Despite obstacles, Haiti’s rich culture and history has allowed the country to maintain a moderate and potentially rising tourist industry. For the most part independent travel around Haiti is not really practical or recommended however there has been a slow revival of tourism since the earthquake.
Haiti has become famous for its very informal yet interesting bustling marketplace. Everything is sold here ranging from the curiously appealing to the dullest of objects for rather inexpensive prices. Haggling is both wise and recommended, as most Haitians will charge foreigners at least double the market rate. There are various large retail supermarkets in the capital that offer a variety of items at fixed prices. Haiti has a world of crafts waiting to be sought after.
Haitian cuisine is typical of Caribbean métissage, a wonderful mix of French and African sensibilities. It is similar to its Spanish Caribbean neighbors yet unique in its strong presence of spices. Roast goat called ‘kabrit’, morsels of fried pork ‘griot’, poultry with a Creole sauce ‘poulet creole’, rice with wild mushroom ‘du riz jonjon’ are all wonderful and tasty dishes.
Along the coast fish, lobster and conch are readily available. Haiti has a very fine collection of fruit including guava, pineapple, mango (Haiti’s most prized fruit), banana, melons, breadfruit, as well as mouthwatering sugarcane cut and peeled to order on the streets. Restaurants in the bigger cities provide safe and delicious meals, and precautions are taken with the food and water to keep things safe.
A Haitian typical meal usually contains rice (usually brown or white). A popular meal you might find is pressed fried plantains, fried pork, and a cole-slaw like topping commonly known as “pikliz”.
Tap water should be avoided. Drink bottled water only. When bottled water or boiled water is not available, a freshly opened coconut provides water and electrolytes with minimal health risk.
The legal drinking/purchasing age of alcoholic beverages is 16.

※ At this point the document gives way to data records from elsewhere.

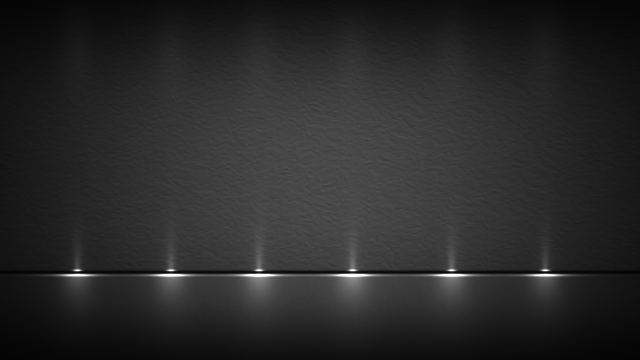
Write a Shadertoy shader that draws this background.

```glsl
// A dark, grained wall above a smooth floor, lit by a row of six small lamps.
// Soft falloffs shade both surfaces; a loop adds each lamp's beam, lens and pool,
// and the slope of a stretched value noise gives the wall its leathery relief.

float hash(vec2 p) {
    return fract(sin(dot(p, vec2(127.1, 311.7))) * 43758.5453);
}

float valueNoise(vec2 p) {
    vec2 cell = floor(p), f = fract(p);
    f = f * f * (3.0 - 2.0 * f);
    return mix(mix(hash(cell), hash(cell + vec2(1, 0)), f.x),
               mix(hash(cell + vec2(0, 1)), hash(cell + vec2(1, 1)), f.x), f.y);
}

float grainHeight(vec2 p) {
    vec2 bend = vec2(valueNoise(p * 30.0), valueNoise(p * 30.0 + 40.0));
    vec2 q = p * vec2(75.0, 135.0) + 2.0 * bend;
    return 0.65 * valueNoise(q) + 0.35 * valueNoise(q * 1.9 + 17.0);
}

float bell(float x, float width) {
    return exp(-x * x / (width * width));
}

void mainImage(out vec4 fragColor, in vec2 fragCoord) {
    vec2 p = fragCoord / iResolution.y;
    float aspect = iResolution.x / iResolution.y;
    float pixel = 1.0 / iResolution.y;
    float side = (p.x / aspect - 0.51) * 1.778;

    // Wall: broad central light, darker towards the top and the sides
    float rise = abs(p.y - 0.5);
    float wall = 0.285 * bell(side, 0.82) * exp(-12.8 * rise * rise * rise);
    float relief = grainHeight(p) - grainHeight(p + vec2(0.002, 0.004));
    wall *= 1.0 + 0.22 * relief;

    // Floor: brightest at the skirting, fading towards the viewer
    float depth = max(0.238 - p.y, 0.0);
    float floorLight = 0.25 * bell(side, 0.78) * bell(depth, 0.19);
    floorLight *= 0.97 + 0.06 * valueNoise(p * 220.0);

    // Lamps: the middle pair sits slightly left of the even spacing
    float height = max(p.y - 0.249, 0.0);
    float glints = 0.0;
    for (int i = 0; i < 6; i++) {
        float shift = (i == 2 || i == 3) ? 0.0085 : 0.0;
        float lampX = (0.121 + 0.1462 * float(i) - shift) * aspect;
        float dx = p.x - lampX;
        float power = 0.65 + 0.35 * bell(lampX - 0.5 * aspect, 0.6);

        // Narrow beam near the lamp, and a faint wide one high on the wall
        wall += power * 0.22 * bell(dx, 0.008 + 0.07 * height) * exp(-height / 0.05);
        wall += power * 0.06 * bell(dx, 0.035) * exp(-height / 0.06);
        wall += 0.028 * bell(dx, 0.045) * bell(p.y - 0.85, 0.12);

        // Pool of light on the floor
        floorLight += power * 0.32 * bell(dx, 0.034 + 0.15 * depth) * exp(-depth / 0.045);
        floorLight += power * 0.06 * bell(dx, 0.09) * exp(-depth / 0.09);

        // Lens above the gap, and the bright streak along the floor's edge
        glints += 0.9 * bell(dx, 0.011) * bell(p.y - 0.249, 0.0028);
        float streak = 0.85 * bell(dx, 0.04) + 0.3 * bell(dx, 0.09);
        glints += power * streak * bell(p.y - 0.2355, 0.0035);
    }

    // Dark gap between the wall and the floor
    float aboveFloor = smoothstep(0.239 - pixel, 0.239 + pixel, p.y);
    float shade = mix(floorLight, wall, aboveFloor);
    shade *= 1.0 - 0.85 * bell(p.y - 0.244, 0.005);
    shade += 0.07 * bell(side, 0.7) * bell(p.y - 0.2355, 0.003) + glints;

    fragColor = vec4(vec3(clamp(shade, 0.0, 1.0)), 1.0);
}
```
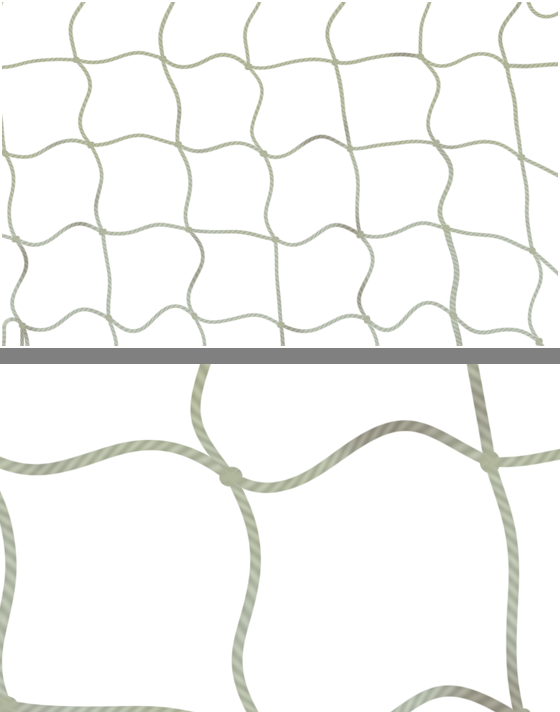
Top, the full canvas; bottom, a detail of the centre.
Reproduce this pattern procedurally as a WebGL 1 fragment shader.

```glsl
precision highp float;
// Slack knotted cord netting on white: a leaning, sagging lattice of knots
// joined by wavy cords. Each cord is a chord bent by a sine wave and a bow,
// drawn by distance, then given a twisted-strand tint and noisy wear.

#define CELLS_ACROSS 6.51
#define FIRST_KNOT vec2(0.89, 0.72)
#define CORD_RADIUS 0.021
#define KNOT_RADIUS 0.047
#define TWIST_PITCH 0.055
#define WARP 0.02
#define MARGIN 0.024
#define WARM_CORD vec3(0.70, 0.72, 0.61)
#define COOL_CORD vec3(0.72, 0.75, 0.69)
#define WORN_CORD vec3(0.61, 0.60, 0.54)

const float PI = 3.14159;
const float TAU = 6.28318;

uniform vec2 u_resolution;

vec2 gradient(vec2 cell) {
  float angle = TAU * fract(sin(dot(cell, vec2(127.1, 311.7))) * 4375.85);
  return vec2(cos(angle), sin(angle));
}

float gradientNoise(vec2 p) {
  vec2 i = floor(p), f = fract(p);
  vec2 u = f * f * f * (f * (f * 6.0 - 15.0) + 10.0);
  vec2 e = vec2(0.0, 1.0);
  float low = mix(dot(gradient(i), f), dot(gradient(i + e.yx), f - e.yx), u.x);
  float high = mix(dot(gradient(i + e), f - e), dot(gradient(i + 1.0), f - 1.0), u.x);
  return mix(low, high, u.y);
}

// Sideways lean of each row.
float rowShift(float row) {
  return 0.2 * abs(row) - 0.025 * row * row;
}

// Knot position; the right-hand columns sag more in the lower rows.
vec2 knotAt(vec2 id) {
  float right = max(id.x - 4.0, 0.0);
  float sag = 0.07 * right * right * right * max(id.y, 0.0);
  float ripple = 0.065 * cos(1.96 * (id.x + 1.0));
  return FIRST_KNOT + id + vec2(rowShift(id.y), ripple + sag);
}

// Wave and bow of the cord running right from a knot.
vec2 bendAcross(vec2 id) {
  float wave = 0.055 + 0.045 * cos(1.96 * (id.x - 0.9 - 0.7 * id.y));
  wave += 0.04 * max(id.y - 2.0, 0.0);
  float bow = -0.03 - (0.03 + 0.04 * cos(PI * id.x)) * sin(1.5 * id.y);
  return vec2(wave, bow) * step(id.x, 4.5);
}

// Wave and bow of the cord running down from a knot.
vec2 bendDown(vec2 id) {
  float wave = 0.05 + 0.05 * cos(3.0 * id.x + 1.5 * id.y);
  float bow = 0.04 + 0.05 * cos(2.1 * (id.x - 1.0) + 0.3 * id.y);
  return -vec2(wave, bow - 0.12 * step(id.y, -0.5));
}

// Keeps the nearest strand as (edge distance, length along, position across).
void layStrand(float dist, float along, float across, float radius, inout vec3 best) {
  if (dist - radius < best.x) best = vec3(dist - radius, along, across / radius);
}

void layCord(vec2 p, vec2 a, vec2 b, vec2 bend, float radius, inout vec3 best) {
  float len = distance(a, b);
  vec2 dir = (b - a) / len;
  vec2 q = vec2(dot(p - a, dir), dot(p - a, vec2(-dir.y, dir.x)));
  float t = clamp(q.x / len, 0.0, 1.0);
  float s = sin(PI * t);
  float offset = bend.x * sin(TAU * t) + bend.y * s * s;
  float slope = (bend.x * TAU * cos(TAU * t) + bend.y * PI * sin(TAU * t)) / len;
  float across = (q.y - offset) * inversesqrt(1.0 + slope * slope);
  layStrand(length(vec2(across, q.x - t * len)), q.x, across, radius, best);
}

// Half ring with straight legs; side is -1 for an arch, 1 for a hanging loop.
void layLoop(vec2 p, vec2 center, float radius, float side, inout vec3 best) {
  vec2 q = p - center;
  float across = length(vec2(q.x, max(q.y * side, 0.0))) - radius;
  layStrand(abs(across), q.x + q.y, across, CORD_RADIUS, best);
}

void main() {
  float unit = CELLS_ACROSS / u_resolution.x;
  vec2 size = u_resolution * unit;
  vec2 p = vec2(gl_FragCoord.x, u_resolution.y - gl_FragCoord.y) * unit;
  vec2 q = p + WARP * vec2(gradientNoise(p * 2.7), gradientNoise(p * 2.7 + 31.0));

  vec3 best = vec3(9.0, 0.0, 0.0);
  float knotEdge = 9.0;
  for (int dy = -1; dy <= 1; dy++) {
    float row = floor(q.y - FIRST_KNOT.y) + float(dy);
    float column = floor(q.x - FIRST_KNOT.x - rowShift(row));
    for (int dx = -1; dx <= 1; dx++) {
      vec2 id = vec2(column + float(dx), row);
      vec2 knot = knotAt(id);
      // One column is heavier toward the bottom.
      float heavy = step(abs(id.x - 4.0), 0.5) * clamp(id.y, 0.0, 2.0);
      float radius = CORD_RADIUS * (1.0 + 0.2 * gradientNoise(id * 0.73));
      if (id.x > -1.5 || id.y < 2.5)
        layCord(q, knot, knotAt(id + vec2(1.0, 0.0)), bendAcross(id), radius, best);
      layCord(q, knot, knotAt(id + vec2(0.0, 1.0)), bendDown(id),
              radius * (1.0 + 0.3 * heavy), best);
      vec2 tilt = gradient(id), k = q - knot;
      k = vec2(dot(k, tilt), 1.25 * dot(k, vec2(-tilt.y, tilt.x)));
      knotEdge = min(knotEdge, length(k) - KNOT_RADIUS);
    }
  }
  // Loose ends at two corners.
  layLoop(q, vec2(6.37, -0.04), 0.23, 1.0, best);
  layLoop(q, vec2(0.15, size.y - 0.23), 0.11, -1.0, best);

  // Twisted strands, warm to cool drift, worn patches.
  float wear = gradientNoise(p * 1.6 + 7.0);
  vec3 color = mix(WARM_CORD, COOL_CORD, smoothstep(0.2, 0.8, p.y / size.y + 0.5 * wear));
  color = mix(color, WORN_CORD, smoothstep(0.12, 0.5, wear));
  color += 0.045 * sin(TAU * (best.y / TWIST_PITCH + 0.4 * best.z));
  color += 0.03 * gradientNoise(p * 22.0) - 0.03 * best.z * best.z;
  color = mix(color, WARM_CORD * 0.97, 0.7 * smoothstep(0.02, -0.02, knotEdge));

  vec2 inset = min(p, size - p) - MARGIN;
  float cover = smoothstep(unit, -unit, min(best.x, knotEdge));
  cover *= smoothstep(-0.5 * unit, 0.5 * unit, min(inset.x, inset.y));
  gl_FragColor = vec4(mix(vec3(1.0), color, cover), 1.0);
}
```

Haitian rum is well-known. ‘Barbancourt 5 star’ is a top drawer drink. ‘Clairin’ is the local firewater made from sugarcane that can be bought on the street, often flavored with various herbs that can be seen stuffed into the bottle. ‘Prestige’ is the most popular beer, and is of good quality and excellent taste. Also be sure to try the ‘Papye’ drink, a sort of papaya milk shake that is deliciously refreshing beyond words on a hot day. Cremas is a tasty, creamy alcoholic beverage that is derived from coconut milk.
You can learn many things while traveling to Haiti, professionally, or unprofessionally. Haiti has a museum located in Port Au Prince where you can learn about Haiti’s history. This includes learning about the founding fathers of Haiti, defense tactics they used, old documents, and even the crown of Henri Christophe who ruled north Haiti in the 1800s.
A Taïno Museum (Taïnos being the first inhabitants of Haiti) is being developed, and more information regarding that are underway
When you explore Haiti, be sure to keep up with latest news. Demonstrations can happen, but aren’t very common.
It’s not the best to travel at night, but there are tourist, police, and UN officers marching around, especially during the night.
Unesco World Heritage List
Official tourism websites of Haiti
For more information please visit the official government website: